Speaking to reporters today, Ardern said she was stuck between a rock and a hard place in deciding to attend the Pacific Islands Forum in Nauru for one day on Wednesday.

An Air Force 757 took Foreign Affairs Minister Winston Peters and the rest of the New Zealand contingent on Monday but will return to New Zealand to collect Ardern and fly her there for the leaders' retreat on Wednesday.

"Damned if I did and damned if I didn't. I weighed this up. I even went to the extent of checking whether or not I could hitch a ride with Australia. We checked multiple options to try to find alternate ways for me to get there.


"The option was go for a short time or not go at all. If I didn't go, I imagine there would have been equal criticism."

Ardern said if she had chosen not to go, she would have been the first prime minister outside an election cycle that would not have gone since 1971.

Ardern was not able to go to Nauru on Monday because of the length of time she would have been away from her young daughter, who is not yet immune to conditions on Nauru and therefore unable to accompany her mother.

National leader Simon Bridges said the public would judge whether the Prime Minister's trip was a good use of taxpayers' money.

"New Zealanders will judge this and there will be a wide range of views. They know MPs have to justify their expenses. I've had to."

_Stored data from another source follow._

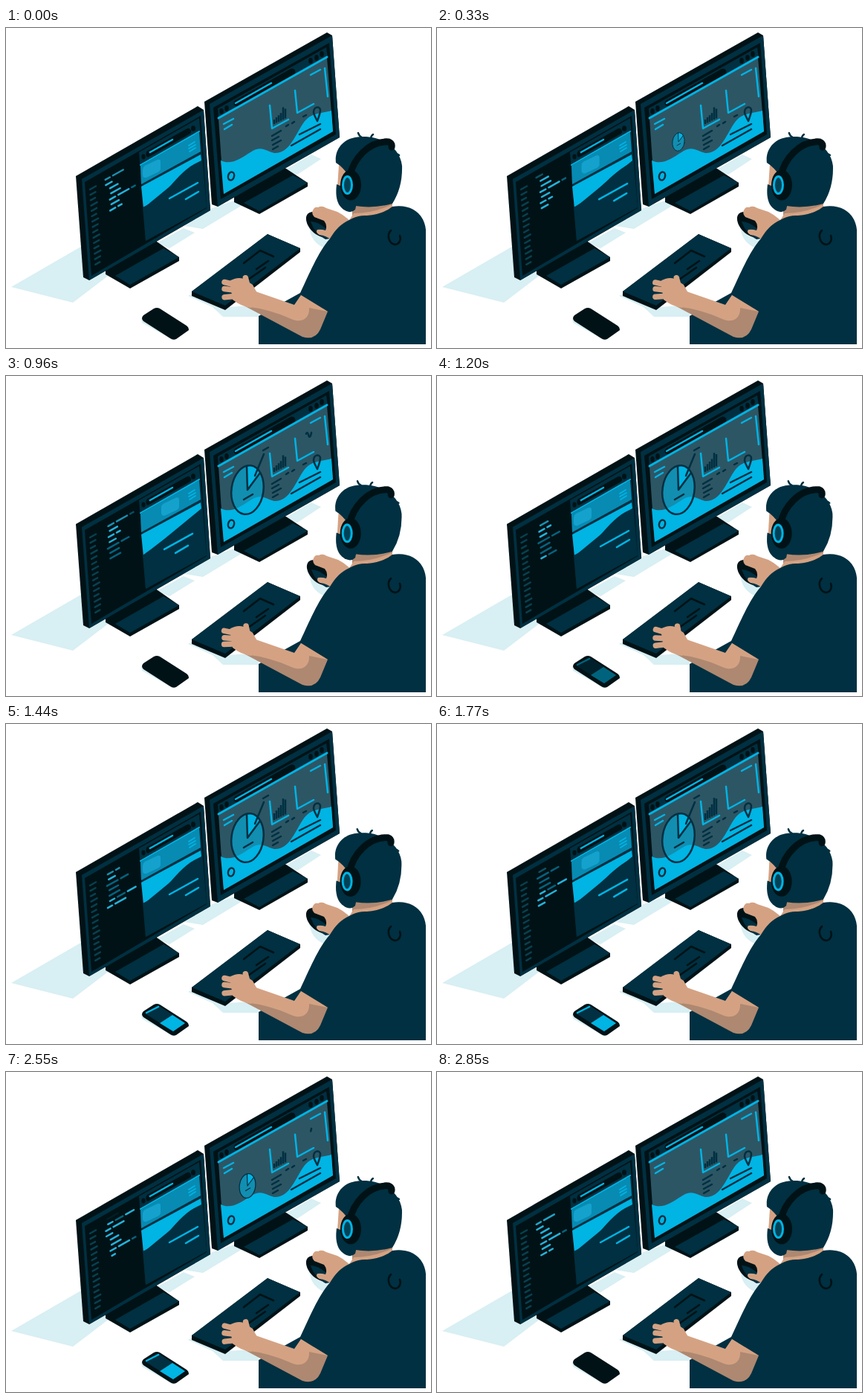
Recreate the animation shown at these times as an HTML page. Size 572 by 430 pixels, loop 2880 ms.

```html
<!DOCTYPE html>
<html lang="en">
<head>
<meta charset="utf-8">
<title>Developer at two screens</title>
<style>
html, body { margin: 0; width: 100%; height: 100%; overflow: hidden; background: #fff; }
svg { display: block; width: 572px; height: 430px; }
.navy { fill: #003041; }
.ink { fill: #011216; }
.cyan { fill: #00b4e4; }
.blue { fill: #078bb3; }
.shade { fill: #d8eff3; }
.skin { fill: #d4a283; }
.tan { fill: #ae8871; }
.l { fill: none; stroke-linecap: round; stroke-linejoin: round; stroke-width: 2.5; }
.sn { stroke: #003041; }
.si { stroke: #011216; }
.sc { stroke: #00b4e4; }
.ss { stroke: #d4a283; }
</style>
</head>
<body>
<svg viewBox="0 0 572 430">
<defs>
  <clipPath id="heroClip"><path d="M181 185L260 140L262 166L182 210Z"/></clipPath>
</defs>

<g class="shade">
  <path d="M7 348L104 292L140 331L90 369Z"/>
  <path d="M203 289L239 269L254 275L220 296Z"/>
  <path d="M240 266L275 243L310 231L318 238L265 270Z"/>
  <path d="M372 193L411 170L424 176L392 197Z"/>
  <path d="M245 360L254 355L300 375L340 372V388H292L278 375Z"/>
  <path d="M182 391L186 388L228 415L224 419L183 396Z"/>
  <path d="M405 254L418 262L440 284L432 297Q412 290 409 272Z"/>
</g>

<!-- left monitor -->
<path class="ink" d="M134 322L200 285L233 308V313L167 350L134 331Z"/>
<path class="navy" d="M147 333L212 296L233 308L167 345Z"/>
<path class="ink" d="M94 199L258 105L266 110L275 245L112 339L104 335Z"/>
<path class="navy" d="M102 203L266 110L275 245L112 339Z"/>
<path class="ink" d="M106 207L262 118L270 242L115 333Z"/>
<g id="gutter" class="l" stroke="#08404f"></g>
<g id="code" class="l"></g>
<path class="navy" d="M179 167L260 121L270 241L188 286Z"/>
<path class="l si" style="stroke-width:8" d="M193 168L245 139"/>
<path class="l sc" d="M192 168L224 150"/>
<g class="ink">
  <ellipse cx="185" cy="173" rx="2.6" ry="3.4"/><ellipse cx="191" cy="170" rx="2.6" ry="3.4"/>
  <ellipse cx="252" cy="135" rx="3" ry="3.8"/>
</g>
<path class="blue" d="M181 185L260 140L262 166L182 210Z"/>
<path class="l sc" style="stroke-width:2" d="M181 184L260 139"/>
<g clip-path="url(#heroClip)">
  <path id="card" fill="#14a2cd" d="M187 185L204 177Q208 176 208 180V189Q208 192 204 194L189 201Q185 202 184 198V190Q184 187 187 185Z"/>
</g>
<path class="l sc" style="stroke-width:1.7" d="M246 158L254 153M246 162L255 157M247 166L255 161"/>
<path class="cyan" d="M182 213L262 170L263 178L185 242Z"/>
<path id="hill" class="navy"/>
<path id="textA" class="l sc" d="M220 229L258 208"/>
<path id="textB" class="l sc" d="M242 230L259 220"/>

<!-- right monitor -->
<path class="ink" d="M307 225L374 187L406 208V213L341 250L307 234Z"/>
<path class="navy" d="M320 235L386 198L406 208L341 246Z"/>
<path class="ink" d="M267 99L432 6L439 10L449 147L285 240L277 237Z"/>
<path class="navy" d="M274 102L439 10L449 147L285 240Z"/>
<path class="ink" d="M279 107L435 20L444 143L289 230Z"/>
<path class="navy" d="M285 108L431 26L433 40L286 122Z"/>
<path class="l si" style="stroke-width:9" d="M311 101L385 59"/>
<path class="l sc" d="M309 101L357 74"/>
<g class="ink">
  <ellipse cx="290" cy="112" rx="2.7" ry="4"/><ellipse cx="297" cy="108" rx="2.7" ry="4"/>
  <ellipse cx="410" cy="44" rx="2.8" ry="4"/><ellipse cx="418" cy="40" rx="2.8" ry="4"/><ellipse cx="425" cy="35" rx="2.8" ry="4"/>
</g>
<path fill="#2d5665" d="M286 122L432 40L440 139L293 223Z"/>
<path class="cyan" d="M289 178C303 185 316 175 329 167C344 157 350 166 361 168C381 169 388 146 400 128C410 113 425 115 438 111L440 139L293 223Z"/>
<path class="l sc" style="stroke-width:3" d="M286 121L432 39"/>
<path class="l sc" d="M293 129L306 122M294 136L304 130M410 63L423 56M429 54L433 92"/>
<path class="l sc" d="M355 104L358 135L380 123M389 84L392 114L414 102"/>
<path id="bars" class="l sn" style="stroke-linecap:butt"/>
<path class="l sn" d="M358 145L370 138M358 151L367 146M359 157L370 151M359 163L366 159M377 132L380 130M385 128L388 126M400 119L404 117"/>
<path class="l sn" d="M395 143L423 129M384 158L423 136"/>
<ellipse class="l sn" cx="303" cy="199" rx="4" ry="5.6" transform="rotate(15 303 199)"/>
<path class="l sn" d="M419 125C416 119 414 116 414 113C414 106 422 104 423 110C423 115 421 119 419 125Z"/>
<g id="pie">
  <ellipse class="cyan" opacity=".6" cx="325" cy="153" rx="21.5" ry="33" transform="rotate(8 325 153)"/>
  <path class="cyan" d="M325 153L324 121Q335 118 342 130Z"/>
  <g class="l sn">
    <ellipse cx="325" cy="153" rx="21.5" ry="33" transform="rotate(8 325 153)"/>
    <path d="M324 121L325 153L342 130M320 166L332 159"/>
  </g>
</g>
<path id="pointer" class="l sn" d="M335 134L347 105" pathLength="1"/>
<path id="callout" class="l sn" d="M346 100L353 96" pathLength="1"/>
<path id="spark" class="l sn" pathLength="1" d="M397 100C398 105 402 106 403 98L403 84C403 76 406 74 407 79C408 84 410 82 411 76"/>

<!-- keyboard -->
<path class="ink" d="M250 354L352 277L396 296V301L295 379L250 360Z"/>
<path class="navy" d="M250 354L352 277L396 296L295 373Z"/>
<path class="l si" d="M320 316L342 299L360 307M353 313L337 324M349 322L326 338"/>

<!-- phone -->
<path class="ink" d="M185 386L199 377Q203 375 207 377L243 400Q246 402 246 406L229 418Q225 420 221 417L185 394Q181 390 185 386Z"/>
<g id="phone">
  <path class="navy" d="M187 389L205 378L241 402L225 413Z"/>
  <path class="cyan" d="M207 402L224 391L241 402L225 413Z"/>
  <path class="l sc" d="M189 388L205 380"/>
</g>

<!-- mouse hand -->
<g id="mouse">
  <ellipse class="ink" cx="420" cy="264" rx="20" ry="12" transform="rotate(48 420 264)"/>
  <path class="navy" d="M410 260Q420 260 431 270L436 283L430 284Q415 276 410 260Z"/>
  <path class="skin" d="M414 243Q416 240 420 241Q425 238 431 242L446 247Q456 252 466 262L438 285Q431 279 422 278Q416 275 419 271Q424 270 430 272Q433 265 428 259L415 254Q410 249 414 243Z"/>
</g>

<!-- person -->
<path class="tan" d="M466 232H520V249L500 259L466 254Z"/>
<path class="skin" d="M468 249Q495 249 520 237V252L492 260L462 258Z"/>
<path class="navy" d="M462 258Q474 251 486 252Q508 250 520 240C546 236 563 250 565 271V425H340V387L396 356C408 331 420 301 436 283C444 270 451 263 462 258Z"/>
<path class="l si" d="M518 272C512 278 515 290 524 291C530 290 532 284 530 279"/>
<g id="head">
  <path class="skin" d="M447 184L445 214L460 224L463 190Z"/>
  <path class="navy" d="M444 210C442 226 444 240 457 246Q464 249 469 244L474 222Z"/>
  <path class="navy" d="M443 181C441 165 451 150 469 147C499 142 529 158 532 185Q533 214 519 236Q494 243 469 239L462 201Q453 187 443 181Z"/>
  <path class="l sn" d="M473 141Q474 145 478 147M490 149Q490 145 493 143M521 170Q525 168 528 171"/>
  <path class="l si" style="stroke-width:9" d="M462 199C466 176 488 151 514 153Q519 155 518 160"/>
  <ellipse class="ink" cx="463" cy="211" rx="14" ry="20.5"/>
  <ellipse cx="458.5" cy="211" rx="6" ry="11.5" fill="#024256" stroke="#00b4e4" stroke-width="3"/>
</g>

<!-- typing arm -->
<path class="tan" d="M322 374L336 355L388 373L397 359L433 381L423 405Q416 420 399 415Z"/>
<path class="skin" d="M322 374L336 354L388 372L397 359L433 381L408 376C409 391 397 397 384 391Q356 378 322 374Z"/>
<g id="fingers" class="l ss" style="stroke-width:7.5"></g>
<path class="skin" d="M301 340Q311 334 320 337L332 345L338 356L330 376Q316 374 305 365Z"/>
</svg>

<script>
const LOOP = 2880, HALF = LOOP / 2, SLOPE = -0.56;
const $ = id => document.getElementById(id);
const mix = (a, b, p) => a + (b - a) * p;
const clamp = p => Math.max(0, Math.min(1, p));

function ease(t, from, to) {
  const p = clamp((t - from) / (to - from));
  return p * p * (3 - 2 * p);
}

// Rises from a to b, stays, falls from c to d
const pulse = (t, a, b, c, d) => ease(t, a, b) - ease(t, c, d);

function seeded(seed) {
  return () => (seed = seed * 16807 % 2147483647) / 2147483647;
}

function add(parent) {
  const el = document.createElementNS("http://www.w3.org/2000/svg", "path");
  $(parent).append(el);
  return el;
}

function trim(id, from, to) {
  const el = $(id), len = Math.max(0, to - from);
  el.style.visibility = len > 0.01 ? "visible" : "hidden";
  el.style.strokeDasharray = `${len} 3`;
  el.style.strokeDashoffset = -from;
}

const slide = (id, dx, slope = SLOPE) =>
  $(id).setAttribute("transform", `translate(${dx} ${dx * slope})`);

const dash = (x, y, a, b) => `M${x + a} ${y + a * SLOPE}L${x + b} ${y + b * SLOPE}`;

for (let i = 0; i < 15; i++) {
  add("gutter").setAttribute("d", dash(113 + i * 0.52, 217 + i * 7.2, 0, 8 - i % 3));
}

// Each code row is a few dashes with gaps, laid out along the slope
const ROWS = 12, STEP = LOOP / ROWS;
const rand = seeded(77);
const dashes = [];
for (let row = 0; row < ROWS; row++) {
  const limit = mix(16, 39, rand());
  for (let a = 7 * rand(), b; a < limit - 3; a = b + 4) {
    b = Math.min(limit, a + mix(6, 18, rand()));
    const el = add("code");
    el.setAttribute("stroke", rand() < 0.25 ? "#06627e" : "#25b2da");
    dashes.push({ row, a, b, el });
  }
}

function drawCode(t) {
  for (const { row, a, b, el } of dashes) {
    const age = (t + 150 + (ROWS + 5 - row) * STEP) % LOOP / STEP;
    const v = 6.4 - age, end = Math.min(b, age * 42);
    el.style.opacity = end > a ? clamp(v + 1) : 0;
    el.setAttribute("d", dash(133 + v * 0.55, 206 + v * 7.2, a, end));
  }
}

function drawBars(t) {
  const grow = pulse(t, 960, 1440, 2070, 2550);
  const rise = pulse(t, 1440, 2070, 2070, 2550) + ease(t, 1440, 2070) * 0;
  let d = "";
  for (let i = 0; i < 6; i++) {
    const h = 6 + 1.4 * i + (i == 4 ? 5 : 0) + grow * (3 + i * 0.8) + rise * i * 0.5;
    d += `M${361 + i * 3} ${129 - i * 1.5}v${-h}`;
  }
  $("bars").setAttribute("d", d);
}

function drawLeft(h) {
  const move = pulse(h, 150, 550, 960, 1110);
  slide("card", 25 * move, -0.54);
  const drift = -7 * pulse(h, 0, 960, 960, 1110);
  slide("textA", drift);
  slide("textB", drift * 2);
  let d = "M188 286";
  for (let i = 0; i <= 16; i++) {
    const p = i / 16;
    const bump = 4 * (1 - move) * Math.sin(2 * Math.PI * p);
    d += `L${mix(184, 263, p)} ${mix(241, 178 + 4 * move, p) + bump}`;
  }
  $("hill").setAttribute("d", d + "L270 241Z");
}

function drawRight(t, h) {
  const size = pulse(t, 180, 540, 2400, 2700);
  $("pie").setAttribute("transform", `translate(325 153) scale(${size}) translate(-325 -153)`);
  $("pie").style.visibility = size > 0.01 ? "visible" : "hidden";
  trim("pointer", 0, pulse(t, 420, 660, 2070, 2300));
  trim("callout", 0, pulse(t, 630, 840, 1750, 2000));
  trim("spark", ease(h, 520, 1230), mix(0, 1, ease(h, 350, 900)));
  $("phone").style.opacity = pulse(t, 1110, 1290, 2610, 2760);
}

const fingers = [0, 1, 2, 3].map(() => add("fingers"));

function drawPerson(t) {
  const phase = 2 * Math.PI * t / LOOP;
  $("head").setAttribute("transform", `translate(1 0) rotate(${-0.35 * (1 - Math.cos(phase))} 494 245)`);
  slide("mouse", 4 * pulse(t, 330, 660, 660, 1100), 0.1);
  fingers.forEach((el, i) => {
    const turn = 2.4 * Math.sin(phase * 8 + i * 1.7);
    const y = 346 + 7 * i;
    el.setAttribute("d", i < 3 ? `M312 ${y}L294 ${341.5 + 10 * i}` : "M326 350L323 336");
    el.setAttribute("transform", `rotate(${turn} 316 352)`);
  });
}

function frame() {
  const t = Math.floor(performance.now() / 30) * 30 % LOOP, h = t % HALF;
  drawCode(t);
  drawBars(t);
  drawLeft(h);
  drawRight(t, h);
  drawPerson(t);
  requestAnimationFrame(frame);
}
frame();
</script>
</body>
</html>
```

Ardern said yesterday that the flying hours of the Air Force 757 were budgeted for and would be used regardless of whether she took the 11-hour round trip. The plane was unable to remain on the tarmac on Nauru and would have had to have flown to the Marshall Islands, and hour away, to park.